Go Negosyo itself had to quickly move its activities online, and it turned out that the pandemic became an opportunity for us to improve the reach of our existing mentoring programs for entrepreneurs. Our programs relied on face-to-face interactions between the mentors and the entrepreneurs ever since we first launched in 2016. It was a stroke of luck that at some point, we decided to bring the mentoring to the provinces and came up with a mentoring roadshow called Mentor Me On Wheels. When the pandemic broke out, the roadshow went online as a Facebook Live show called Go Negoshow. Eventually, we decided that we have to continue our original mentoring programs, as they were originally intended, through online conferencing platforms and social media. This proved to be the correct decision and paid off quite well.
Throughout the pandemic and even with the restrictions, our mentoring programs were able to produce thousands of graduates and from all the regions across the Philippines. Dedicated coaching became a crucial pivot in our programs, and it enabled us to integrate all three of the Go Negosyo pillars (money, market and mentorship) in a single program.

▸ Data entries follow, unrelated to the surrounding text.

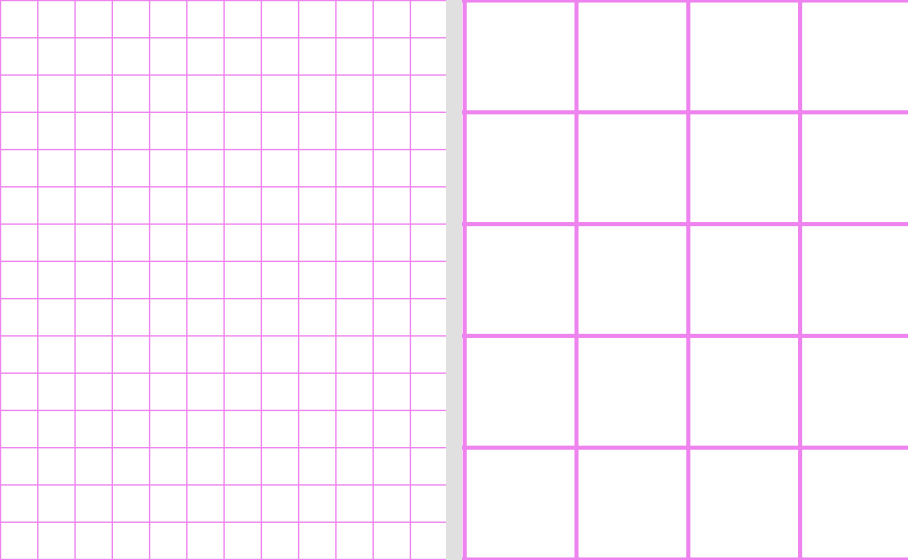
Left: the whole. Right: its middle third, enlarged.
This pattern is drawn by a Shadertoy shader. Its source:

```glsl
const float ROWS = 15.0;
const float LINE_WIDTH = 0.00244;  // fractions of the canvas height
const float EDGE_INSET = 0.0009;
const vec3 PAPER = vec3(1.0);
const vec3 VIOLET = vec3(0.933, 0.51, 0.933);

// Signed offset from the nearest line of a regular series
vec2 offsetToLine(vec2 p, float pitch, float firstLine) {
    return (fract((p - firstLine) / pitch + 0.5) - 0.5) * pitch;
}

// Share of a pixel-wide box covered by a stripe, per axis
vec2 stripeCoverage(vec2 offset, float width, float pixel) {
    vec2 upper = min(offset + 0.5 * pixel, vec2(0.5 * width));
    vec2 lower = max(offset - 0.5 * pixel, vec2(-0.5 * width));
    return clamp((upper - lower) / pixel, 0.0, 1.0);
}

void mainImage(out vec4 fragColor, in vec2 fragCoord) {
    float pixel = 1.0 / iResolution.y;
    vec2 p = fragCoord * pixel;

    // Square cells, with the outer lines just inside the canvas
    float pitch = (1.0 - 2.0 * EDGE_INSET) / ROWS;
    vec2 offset = offsetToLine(p, pitch, EDGE_INSET);
    vec2 lines = stripeCoverage(offset, LINE_WIDTH, pixel);

    // Union of vertical and horizontal lines
    float ink = 1.0 - (1.0 - lines.x) * (1.0 - lines.y);
    fragColor = vec4(mix(PAPER, VIOLET, ink), 1.0);
}
```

We realize that there is much to be done, and so we are taking the first step to ease into the new normal. I am happy to share that our Mentor Me On Wheels program will resume its in-person mentoring this April. We have had many success stories from our mentoring programs, some of which I will share in my next column. There is much to be done, and we will begin now. We must Booster to the Max, strengthen our wall of immunity, so we can move on to economic recovery.